May Mahmoud

May Mahmoud is in her last semester of the Katz School’s Speech-Language Pathology program. Originally from Alexandria, Egypt, she currently lives in Brooklyn. May is bilingual in Arabic and English, and holds an undergraduate degree in speech-language pathology from Brooklyn College. Helena Goodman, a marketing manager at Yeshiva University, recently spoke with May about her experience at the Katz School of Science and Health.

Q: How have you adapted your SLP practice during COVID-19?

I used to provide services to children and geriatrics in person, but I transitioned to teletherapy and distance-based therapy as COVID-19 hit. It has definitely been an adjustment for my clients, as a lot of them have never worked with a pathologist remotely before. Yet, we have been able to continue to provide help to our clients, as the need does not stop. Many things have been put on pause during COVID-19; however, an elderly person recovering from a stroke does not have the luxury to stop his therapy. We continue to provide the care that is needed to help our clients in their situations.

Q: Have you found anything that has made the transition easier?

I have found that sometimes you need to compensate for the fact that you are not doing face-to-face therapy. Certain methods are much harder via Zoom, such as play-based therapy.  Children with autism cannot sustain eye contact and their attention, but as we transitioned I have found ways to supplement this. I use the shared-screen option for book readings and pointing to things. This has resulted in many of my clients gaining new skills from remote therapy; I believe that even the geriatric population is now learning a bunch of new skills by using these platforms. I also see the confidence they are gaining by mastering these platforms.

Q: What are some of the benefits of the Katz program?

The Katz program stood out to me because it was the only one that provided a medical track and an SLP education with an emphasis on working in a medical setting, as well as an educational setting. Without a medical background, you cannot work in a hospital or nursing facility. Many don’t realize that our field helps more than children, but those across the lifespan and with varying abilities. The Katz courses are incredibly specialized and specific, providing you experience in a variety of topics. Marissa Barrera also was a deciding factor. We spent over an hour on the phone before I was accepted. She was humble and personable. It just clicked—the cherry on the top for why I chose Katz.

Q: What did you focus your research on?

My investigation focused on “Assessment of Autism Spectrum Disorder in Bilingual Children.” Standardized assessments are often considered the gold standard for identifying diagnoses. This research examined the efficacy of standardized assessments in diagnosing Autism Spectrum Disorder in bilingual children. My long-term goal is to develop a standardized assessment for Arabic-speaking individuals.

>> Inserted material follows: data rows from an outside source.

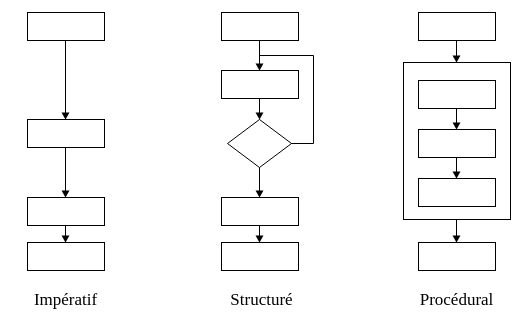
<!DOCTYPE html>
<html lang="fr">
<head>
<meta charset="utf-8">
<title>Impératif, structuré, procédural</title>
<style>
:root { --ink: #000; --paper: #fff; }
* { box-sizing: border-box; }
html, body { margin: 0; background: var(--paper); }
.diagram { position: relative; width: 523px; height: 328px; overflow: hidden; background: var(--paper); color: var(--ink); }
.connectors { position: absolute; inset: 0; display: block; }
.connectors .line { fill: none; stroke: var(--ink); stroke-width: 1; }
.connectors .decision { fill: var(--paper); stroke: var(--ink); stroke-width: 1; }
.step, .procedure { position: absolute; border: 1px solid var(--ink); }
.step { width: 78px; height: 29px; }
.procedure { left: 403px; top: 62px; width: 108px; height: 158px; }
.imperative .step { left: 27px; }
.structured .step { left: 221px; }
.procedural .step { left: 418px; }
.label { position: absolute; top: 290px; width: 120px; margin: 0; text-align: center; font: 17px/20px "Liberation Serif", "Noto Serif", serif; white-space: nowrap; }
.imperative .label { left: 5.5px; }
.structured .label { left: 201.5px; }
.procedural .label { left: 396.5px; }
</style>
</head>
<body>
<main class="diagram">
  <svg class="connectors" width="523" height="328" viewBox="0 0 523 328" aria-hidden="true">
    <defs>
      <path id="arrowhead" d="M-4 -7H4L0 0Z"/>
    </defs>
    <g class="imperative-flow">
      <path class="line" d="M65.5 40V114M65.5 147V192M65.5 225V237"/>
      <use href="#arrowhead" x="65.5" y="119.5"/>
      <use href="#arrowhead" x="65.5" y="197.5"/>
      <use href="#arrowhead" x="65.5" y="242.5"/>
    </g>
    <g class="structured-flow">
      <path class="line" d="M259.5 40V65M259.5 98V114M259.5 167V192M259.5 225V237"/>
      <path class="line" d="M291 143.5H313.5V55.5H259.5"/>
      <polygon class="decision" points="259.5,119.5 291.5,143.5 259.5,167.5 227.5,143.5"/>
      <use href="#arrowhead" x="259.5" y="70.5"/>
      <use href="#arrowhead" x="259.5" y="119.5"/>
      <use href="#arrowhead" x="259.5" y="197.5"/>
      <use href="#arrowhead" x="259.5" y="242.5"/>
    </g>
    <g class="procedural-flow">
      <path class="line" d="M456.5 40V57M456.5 108V124M456.5 157V173M456.5 219V237"/>
      <use href="#arrowhead" x="456.5" y="62.5"/>
      <use href="#arrowhead" x="456.5" y="129.5"/>
      <use href="#arrowhead" x="456.5" y="178.5"/>
      <use href="#arrowhead" x="456.5" y="242.5"/>
    </g>
  </svg>

  <section class="imperative">
    <div class="step" style="top:12px"></div>
    <div class="step" style="top:119px"></div>
    <div class="step" style="top:197px"></div>
    <div class="step" style="top:242px"></div>
    <p class="label">Impératif</p>
  </section>

  <section class="structured">
    <div class="step" style="top:12px"></div>
    <div class="step" style="top:70px"></div>
    <div class="step" style="top:197px"></div>
    <div class="step" style="top:242px"></div>
    <p class="label">Structuré</p>
  </section>

  <section class="procedural">
    <div class="step" style="top:12px"></div>
    <div class="procedure"></div>
    <div class="step" style="top:80px"></div>
    <div class="step" style="top:129px"></div>
    <div class="step" style="top:178px"></div>
    <div class="step" style="top:242px"></div>
    <p class="label">Procédural</p>
  </section>
</main>
</body>
</html>
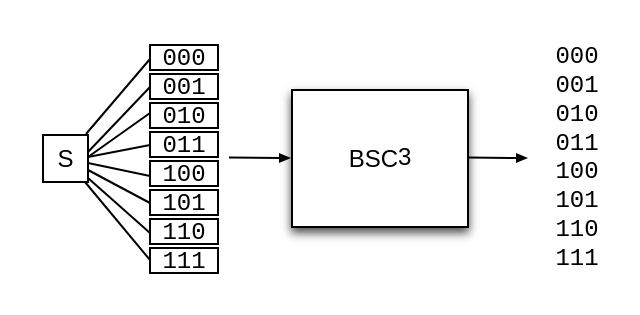
<!DOCTYPE html>
<html lang="en">
<head>
<meta charset="utf-8">
<title>Source, code words and channel</title>
<style>
:root { --ink: #000; --paper: #fff; --shadow: rgba(0, 0, 0, .7); }
* { box-sizing: border-box; margin: 0; padding: 0; }
html, body { width: 640px; height: 315px; overflow: hidden; background: var(--paper); }
.diagram { position: relative; width: 640px; height: 315px; color: var(--ink); font: 24px/26px "Liberation Sans", Arial, sans-serif; }
.connectors { position: absolute; inset: 0; }
.connectors line { stroke: var(--ink); stroke-width: 2; }
.node { position: absolute; display: flex; align-items: center; justify-content: center; border: 2px solid var(--ink); background: var(--paper); }
.source { left: 42px; top: 134px; width: 47px; height: 49px; }
.channel { left: 291px; top: 89px; width: 178px; height: 139px; box-shadow: 0 5px 9px var(--shadow); }
.channel sup { font-size: inherit; line-height: 0; vertical-align: 2px; }
.words { position: absolute; display: grid; grid-template-rows: repeat(8, 1fr); list-style: none; font-family: "Liberation Mono", monospace; text-align: center; }
.words li { display: flex; align-items: center; justify-content: center; }
.sent { left: 149px; top: 44px; width: 70px; height: 229px; gap: 2px; }
.sent li { border: 2px solid var(--ink); background: var(--paper); line-height: 20px; padding-top: 3px; }
.received { left: 542px; top: 43px; width: 70px; height: 230px; }
</style>
</head>
<body>
<main class="diagram">
  <svg class="connectors" width="640" height="315" viewBox="0 0 640 315" aria-hidden="true">
    <defs>
      <polygon id="arrowhead" points="0,0 -12,-5 -12,5"/>
    </defs>
    <g class="fan">
      <line x1="86" y1="134" x2="150" y2="59"/>
      <line x1="88" y1="152" x2="150" y2="87"/>
      <line x1="88" y1="157" x2="150" y2="113"/>
      <line x1="88" y1="157" x2="150" y2="145"/>
      <line x1="88" y1="163" x2="150" y2="176"/>
      <line x1="88" y1="170" x2="150" y2="203"/>
      <line x1="88" y1="178" x2="150" y2="233"/>
      <line x1="85" y1="182" x2="150" y2="260"/>
    </g>
    <g class="arrows">
      <line x1="229" y1="157.5" x2="280" y2="158"/>
      <use href="#arrowhead" x="291" y="158"/>
      <line x1="468" y1="157.5" x2="518" y2="158"/>
      <use href="#arrowhead" x="528" y="158"/>
    </g>
  </svg>
  <div class="node source">S</div>
  <ol class="words sent">
    <li>000</li><li>001</li><li>010</li><li>011</li>
    <li>100</li><li>101</li><li>110</li><li>111</li>
  </ol>
  <div class="node channel"><span>BSC<sup>3</sup></span></div>
  <ol class="words received">
    <li>000</li><li>001</li><li>010</li><li>011</li>
    <li>100</li><li>101</li><li>110</li><li>111</li>
  </ol>
</main>
</body>
</html>
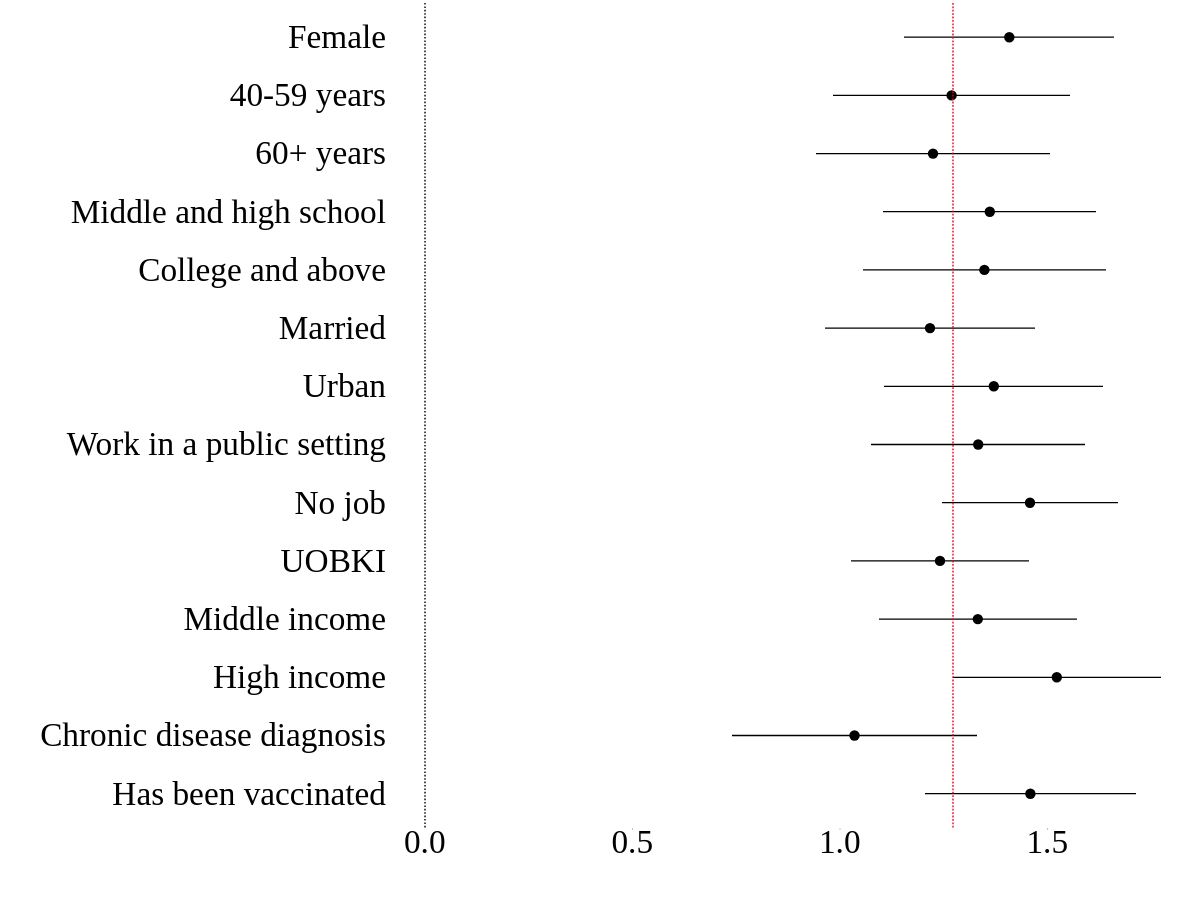
<!DOCTYPE html>
<html lang="en">
<head>
<meta charset="utf-8">
<title>Forest plot of estimates by characteristic</title>
<style>
  :root {
    --paper: #ffffff;
    --ink: #000000;
    --reference: #f00018;
    --tick: #c4c4c4;
  }
  * { box-sizing: border-box; margin: 0; padding: 0; }
  body { background: var(--paper); overflow: hidden; }
  .forest-plot {
    position: relative;
    width: 1200px;
    height: 900px;
    overflow: hidden;
    background: var(--paper);
    color: var(--ink);
    font: 33.3px/38px "Liberation Serif", "Times New Roman", serif;
  }
  .labels {
    display: grid;
    grid-template-rows: repeat(14, 58.2px);
    align-items: center;
    width: 386px;
    padding-top: 8px;
    list-style: none;
    text-align: right;
    white-space: nowrap;
  }
  .axis {
    display: grid;
    grid-template-columns: repeat(4, 207.5px);
    width: 830px;
    margin-left: 321px;
    text-align: center;
  }
  .plot { position: absolute; inset: 0; width: 1200px; height: 900px; }
  .intervals { stroke: var(--ink); stroke-width: 1.3; }
  .estimates { fill: var(--ink); }
  .zero { stroke: var(--ink); stroke-width: 1.4; stroke-dasharray: 1.6 1.8; }
  .mean { stroke: var(--reference); stroke-width: 1.4; stroke-dasharray: 1.8 1.6; }
  .ticks { stroke: var(--tick); stroke-width: 1; }
</style>
</head>
<body>
<main class="forest-plot">
  <ul class="labels">
    <li>Female</li>
    <li>40-59 years</li>
    <li>60+ years</li>
    <li>Middle and high school</li>
    <li>College and above</li>
    <li>Married</li>
    <li>Urban</li>
    <li>Work in a public setting</li>
    <li>No job</li>
    <li>UOBKI</li>
    <li>Middle income</li>
    <li>High income</li>
    <li>Chronic disease diagnosis</li>
    <li>Has been vaccinated</li>
  </ul>
  <div class="axis"><span>0.0</span><span>0.5</span><span>1.0</span><span>1.5</span></div>

  <svg class="plot" viewBox="0 0 1200 900" role="img" aria-label="Point estimates with confidence intervals">
    <g class="ticks">
      <line x1="632.5" y1="828" x2="632.5" y2="830"/>
      <line x1="840" y1="828" x2="840" y2="830"/>
      <line x1="1047.5" y1="828" x2="1047.5" y2="830"/>
    </g>
    <line class="zero" x1="425" y1="3" x2="425" y2="829"/>
    <g class="intervals">
      <line x1="904" y1="37.2" x2="1114" y2="37.2"/>
      <line x1="833" y1="95.4" x2="1070" y2="95.4"/>
      <line x1="816" y1="153.6" x2="1050" y2="153.6"/>
      <line x1="883" y1="211.7" x2="1096" y2="211.7"/>
      <line x1="863" y1="269.9" x2="1106" y2="269.9"/>
      <line x1="825" y1="328.1" x2="1035" y2="328.1"/>
      <line x1="884" y1="386.3" x2="1103" y2="386.3"/>
      <line x1="871" y1="444.5" x2="1085" y2="444.5"/>
      <line x1="942" y1="502.7" x2="1118" y2="502.7"/>
      <line x1="851" y1="560.9" x2="1029" y2="560.9"/>
      <line x1="879" y1="619.1" x2="1077" y2="619.1"/>
      <line x1="953" y1="677.3" x2="1161" y2="677.3"/>
      <line x1="732" y1="735.5" x2="977" y2="735.5"/>
      <line x1="925" y1="793.7" x2="1136" y2="793.7"/>
    </g>
    <g class="estimates">
      <circle cx="1009.3" cy="37.2" r="5.2"/>
      <circle cx="951.6" cy="95.4" r="5.2"/>
      <circle cx="933" cy="153.6" r="5.2"/>
      <circle cx="989.8" cy="211.7" r="5.2"/>
      <circle cx="984.4" cy="269.9" r="5.2"/>
      <circle cx="930" cy="328.1" r="5.2"/>
      <circle cx="993.8" cy="386.3" r="5.2"/>
      <circle cx="978.2" cy="444.5" r="5.2"/>
      <circle cx="1030" cy="502.7" r="5.2"/>
      <circle cx="940" cy="560.9" r="5.2"/>
      <circle cx="977.8" cy="619.1" r="5.2"/>
      <circle cx="1056.8" cy="677.3" r="5.2"/>
      <circle cx="854.5" cy="735.5" r="5.2"/>
      <circle cx="1030.4" cy="793.7" r="5.2"/>
    </g>
    <line class="mean" x1="953" y1="3" x2="953" y2="829"/>
  </svg>
</main>
</body>
</html>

Q: Any advice for prospective students?

You have to be passionate - that passion will give you the drive to work hard. It is not an easy program, but it will prepare you for the real world and work in the field. You have to be positive you want to be in the program: you are treating people who are in critical condition and you need the skills and patience to give them what they need. The ability to help them will come from that passion.

The Katz School of Science and Health is an academic powerhouse in the heart of New York City. It offers master's programs on five sectors that are redefining the economy: Artificial Intelligence, Cybersecurity, Biotech and Health, Digital Media, and Fintech. In the lab, classroom and clinic, we lead with kindness, integrity, generosity and a commitment to making the world safer, smarter and healthier.